The way IG, and most untyped HOL, work is that they reason *about* types. The logic is untyped, but in order to perform certain reasoning steps, you've got to prove that the statement you're working with *does* have a defined truth value, which mostly means proving that it's well-typed. (The "mostly" is a Very Good Thing, in both directions: we can use existing type-checking algorithms to automate this, but we're not ever restricted to them.) My suggestion with using the BN to reason about function values rather than just truth values would take advantage of this.

4. Hmm... perhaps it's up to a tactic to implement that sort of thing?

5. I think the right way to go is system IG. However, your idea might be a workable initial version... perhaps the answer to my (Henkin-)completeness concerns at that stage will be just "We don't want to be complete just yet, because if we were complete we'd be inconsistent!"

7. Well, it'd be possible to just use "sorts," but at that point you're crippling lambda calculus almost beyond recognition: you can't use any higher-order functions without needing to introduce type reasoning. Better to just not verify at all initially... let the User Beware, because wrong rules will lead to wrong results.

1. We can use a number of ways to create the CPT (conditional probability table). Also, each variable can carry >1 parameters.
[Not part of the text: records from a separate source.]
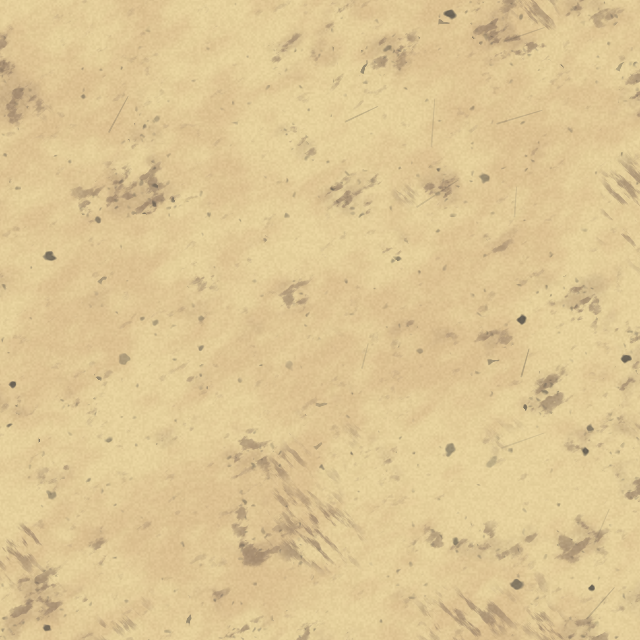
Give the GLSL for this texture, as a WebGL 1 fragment shader.

```glsl
precision highp float;
// Weathered parchment-like plaster: a slanted two-tone mottle with fine grain,
// small clusters of crumbly stains, rare scuffs, scattered spots and scratches.
// Noise layers build the ground; jittered grid cells place the marks.
uniform vec2 u_resolution;

#define GRAIN_ANGLE 0.55
#define SCUFF_ANGLE -0.80
#define MOTTLE_SCALE 7.0
#define STAIN_SCALE 78.0
#define STAIN_STRENGTH 0.60
#define HALO_STRENGTH 0.20
#define GRAIN_STRENGTH 0.045
#define LIGHT_SAND vec3(0.902, 0.818, 0.612)
#define WARM_SAND vec3(0.862, 0.752, 0.565)
#define STAIN_BROWN vec3(0.56, 0.47, 0.39)
#define SPOT_GREY vec3(0.31, 0.295, 0.275)

float hash(vec2 p) {
  vec3 q = fract(vec3(p.xyx) * 0.1031);
  q += dot(q, q.yzx + 33.33);
  return fract((q.x + q.y) * q.z);
}

vec2 hash2(vec2 p) {
  return vec2(hash(p + 17.3), hash(p + 71.9));
}

vec2 turn(vec2 p, float angle) {
  float c = cos(angle), s = sin(angle);
  return vec2(c * p.x + s * p.y, c * p.y - s * p.x);
}

float noise(vec2 p) {
  vec2 i = floor(p), f = fract(p);
  f = f * f * (3.0 - 2.0 * f);
  vec2 e = vec2(1.0, 0.0);
  return mix(mix(hash(i), hash(i + e), f.x),
             mix(hash(i + e.yx), hash(i + e.xx), f.x), f.y);
}

float fbm(vec2 p) {
  float sum = 0.0, amplitude = 0.533;
  for (int k = 0; k < 4; k++) {
    sum += amplitude * noise(p);
    p = turn(p, 0.35) * 2.03 + 19.7;
    amplitude *= 0.5;
  }
  return sum;
}

// Round to oval spots, at most one per cell; radius is a share of the cell.
float spots(vec2 p, float cells, float density, float radius) {
  vec2 q = p * cells, id = floor(q);
  float pick = hash(id + cells);
  vec2 d = fract(q) - mix(vec2(0.28), vec2(0.72), hash2(id + cells));
  d = turn(d, 6.28 * hash(id + 5.1));
  d.x *= mix(0.6, 1.0, hash(id + 8.7));
  float r = radius * mix(0.45, 1.0, hash(id + 3.3));
  float edge = 1.2 * cells / u_resolution.y;
  float shape = 1.0 - smoothstep(r - edge, r + edge, length(d));
  return shape * step(pick, density) * mix(0.3, 1.0, hash(id + 41.0));
}

// Tapered strokes near the grain direction, at most one per cell.
float scratches(vec2 p, float cells, float density, float reach, float width) {
  vec2 q = p * cells, id = floor(q);
  vec2 d = fract(q) - mix(vec2(0.4), vec2(0.6), hash2(id + cells));
  d = turn(d, GRAIN_ANGLE + 1.6 * (hash(id + 2.2) - 0.4));
  float len = reach * mix(0.4, 1.0, hash(id + 6.4));
  float along = clamp(d.x / len * 0.5 + 0.5, 0.0, 1.0);
  float edge = cells / u_resolution.y;
  float w = width * cells * (1.0 - along);
  float side = 1.0 - smoothstep(w, w + edge, abs(d.y));
  float ends = 1.0 - smoothstep(len - edge, len + edge, abs(d.x));
  return side * ends * step(hash(id + cells), density) * mix(0.4, 1.0, hash(id + 9.9));
}

void main() {
  vec2 p = gl_FragCoord.xy / u_resolution + 3.0;
  vec2 grain = turn(p, GRAIN_ANGLE) * vec2(0.6, 1.0);

  // Ground: broad mottle broken up by finer slanted streaks
  float broad = fbm(grain * MOTTLE_SCALE);
  float fine = fbm(grain * 38.0);
  float tone = smoothstep(0.34, 0.70, broad * 0.55 + fine * 0.45);
  vec3 color = mix(LIGHT_SAND, WARM_SAND, tone);

  // Crumbly stains: small smudged clusters holding crisp dark crumbs
  float cluster = smoothstep(0.53, 0.76, fbm(p * 13.0 + 31.0));
  float crumb = fbm(grain * STAIN_SCALE + 9.0);
  float limit = mix(0.69, 0.46, cluster);
  float stain = smoothstep(limit, limit + 0.18, crumb) * mix(0.35, 1.0, cluster);
  float halo = cluster * smoothstep(0.35, 0.65, fine);

  // Rare scuffs brushed across the grain
  vec2 brush = turn(p, SCUFF_ANGLE) * vec2(34.0, 120.0);
  float patchMask = smoothstep(0.65, 0.80, fbm(p * 6.0 + 67.0));
  float scuff = patchMask * smoothstep(0.50, 0.72, fbm(brush));
  color = mix(color, STAIN_BROWN, HALO_STRENGTH * halo);
  color = mix(color, STAIN_BROWN, STAIN_STRENGTH * max(stain, scuff));

  // Spots with slightly ragged edges, then thin strokes
  vec2 ragged = p + 0.005 * (vec2(noise(p * 150.0), noise(p * 150.0 + 50.0)) - 0.5);
  float dark = 0.85 * spots(ragged, 19.0, 0.055, 0.14);
  dark = max(dark, 0.65 * spots(ragged, 43.0, 0.015 + 0.14 * cluster, 0.18));
  dark = max(dark, 0.40 * spots(ragged, 97.0, 0.025 + 0.25 * cluster, 0.24));
  dark = max(dark, 0.28 * scratches(p, 8.0, 0.16, 0.34, 0.0006));
  dark = max(dark, 0.60 * scratches(ragged, 15.0, 0.03, 0.20, 0.0030));
  color = mix(color, SPOT_GREY, dark);

  // Fine surface grain
  color += GRAIN_STRENGTH * (noise(p * 330.0) - 0.5);
  gl_FragColor = vec4(color, 1.0);
}
```
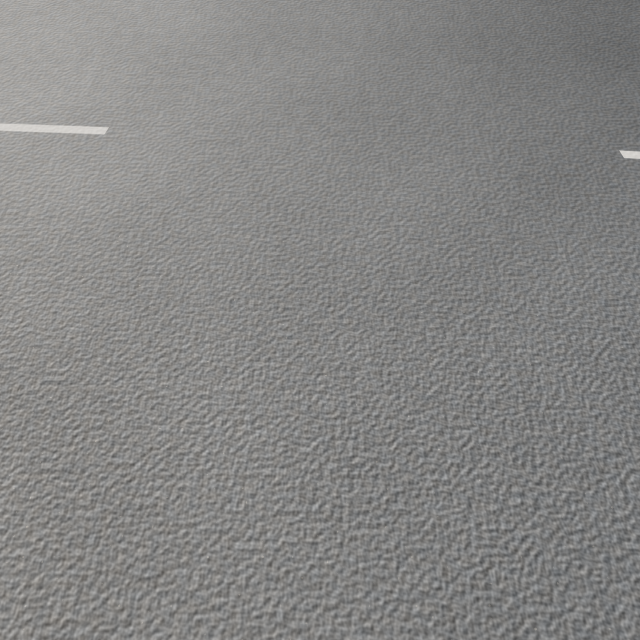
Write a WebGL 2 fragment shader that draws this texture.

```glsl
#version 300 es
precision highp float;
// Coarse grey asphalt receding towards the top, with a broken white lane line.
// Gradient noise in ground-plane coordinates forms a height field; its slope
// towards a low light at the upper left shades the grains.

uniform vec2 u_resolution;
out vec4 fragColor;

// Unit gradient from an integer hash of the lattice cell
vec2 gradient(vec2 cell) {
    uvec2 q = uvec2(ivec2(cell));
    uint h = q.x * 0x9E3779B1u ^ q.y * 0x85EBCA6Bu;
    h = (h ^ (h >> 15)) * 0x2C1B3C6Du;
    h = (h ^ (h >> 12)) * 0x297A2D39u;
    h ^= h >> 15;
    float angle = float(h & 0xFFFFu) / 65536.0 * 6.28319;
    return vec2(cos(angle), sin(angle));
}

float gradientNoise(vec2 p) {
    vec2 i = floor(p), f = p - i;
    vec2 u = f * f * f * (f * (f * 6.0 - 15.0) + 10.0);
    float a = dot(gradient(i), f);
    float b = dot(gradient(i + vec2(1, 0)), f - vec2(1, 0));
    float c = dot(gradient(i + vec2(0, 1)), f - vec2(0, 1));
    float d = dot(gradient(i + vec2(1, 1)), f - vec2(1, 1));
    return mix(mix(a, b, u.x), mix(c, d, u.x), u.y);
}

// Stone height: main grains plus finer chips
float stoneHeight(vec2 p, float chips) {
    return gradientNoise(p) + chips * gradientNoise(p * 2.1 + 17.3);
}

// Coverage of the two dashes, whose ends lean towards the vanishing point
float laneLine(vec2 uv) {
    float across = uv.y - (0.8015 - 0.034 * uv.x - 0.01 * uv.x * uv.x);
    float along = abs(uv.x - 0.569) - 0.4022 + 0.65 * across;
    float edge = max(0.0013, 0.7 / u_resolution.y);
    return smoothstep(edge, -edge, abs(across) - 0.0058)
         * smoothstep(-edge, edge, along);
}

void main() {
    vec2 uv = gl_FragCoord.xy / u_resolution;

    // Ground plane: nearness falls linearly towards a horizon above the canvas
    float nearness = 1.8 - uv.y;
    vec2 ground = 165.0 * vec2(uv.x - 0.5, 1.6) / nearness;

    // Relief, softened with distance
    float chips = 0.45 * smoothstep(0.8, 1.4, nearness);
    vec2 toLight = vec2(-0.3, 0.38);
    float slope = stoneHeight(ground, chips) - stoneHeight(ground + toLight, chips);
    float relief = slope * mix(0.075, 0.185, smoothstep(0.8, 1.6, nearness));

    // Broad light: sheen at the upper left, shade at the right
    float tone = 0.508 + 0.06 * (0.5 - uv.x) + 0.025 * (uv.y - 0.5);
    tone += 0.10 * exp(-5.0 * dot(uv - vec2(0, 1), uv - vec2(0, 1)));
    tone -= 0.07 * smoothstep(0.5, 0.0, distance(uv, vec2(1.0, 1.05)));
    tone += 0.025 * gradientNoise(ground * 0.035 + 5.0);
    tone += 0.03 * gradientNoise(ground * 0.3 + 31.0);
    tone += relief;

    // Warm and cool stones, with a few pale chips
    float tint = gradientNoise(ground * 0.6 + 71.0) + 0.6 * (uv.x - 0.5);
    vec3 color = tone * vec3(1.003, 1.0, 0.992) + tint * vec3(-0.014, 0.0, 0.016);
    float pale = smoothstep(0.46, 0.66, gradientNoise(ground * 1.3 + 43.0));
    color += pale * vec3(0.12, 0.11, 0.095) * smoothstep(0.8, 1.4, nearness);

    // Painted dashes keep a little of the relief
    vec3 paint = vec3(0.83, 0.82, 0.805) + 0.4 * relief;
    color = mix(color, paint, laneLine(uv));

    fragColor = vec4(color, 1.0);
}
```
I think this is a relatively minor detail... your suggestion at that time was OK.

ReplyDelete2. Maybe in binary logic, negation does not live well with Horn. But we're just using Horn-like ("Horny"?)

I am quite confident that this formulation is sound -- we're just basing everything on [propositional] BNs. This approach has been used by several probabilistic logics by academic researchers.

3. OK, I can see your concern. But remember, we're using the "logic on top of uncertainty" approach (I've made another blog post to justify it). In this approach, you cannot expect HOL to directly evaluate to truth values. HOL will evaluate to BNs, and the BNs provide the semantics. I think Palmer's IG will still be of value, as it deals with Curry's paradox, which is an issue orthogonal to the issue of semantics.

(I'll read about IG when I have time...)

7. In *untyped* lambda calculus, do we still need types in order to use "higher-order functions"? I thought we could use arbitrary-order functions in untyped =)

7. Hmm... Perhaps I was interpreting you as wanting to apply sorts more widely than would be necessary... actually, why do we need them at all? If something is not a "proposition" during BN construction, the user made a mistake... the current plan is to just let paradox unfold until we can handle it better, right?

ReplyDeleteBarring that, I do not really know your intention behind the term "sorts"... so long as all the variables are not totally instantiated yet, it is possible that complicated type reasoning will be needed to verify that something will evaluate to a truth value. Right? On the other hand, we can just go untyped and allow anything, but verify nothing (until sufficient instantiation of course).

> the current plan is to just let paradox unfold until we can handle

ReplyDelete> it better, right?"

Yes.

What I mean by "sorts" is that in untyped lambda calculus, all terms are just terms and have no type. So, a term can be either a proposition (eg male(john)) or not a proposition (eg sine(3.14159)). So, I can say the first term is of the proposition sort while the second term is of the non-proposition sort.

I don't know how these 2 sorts can be determined, though.

In my mind, I'm guessing the Curry Paradox can be resolved by meta-reasoning, which is akin to type inference anyway.

One more point: The formulas in our FO/HO KB do *not* evaluate to truth values. They are used to construct BNs, and then the BNs provide the semantics (ie, truth values). Maybe this is a misunderstanding that blocks you from grasping this approach...?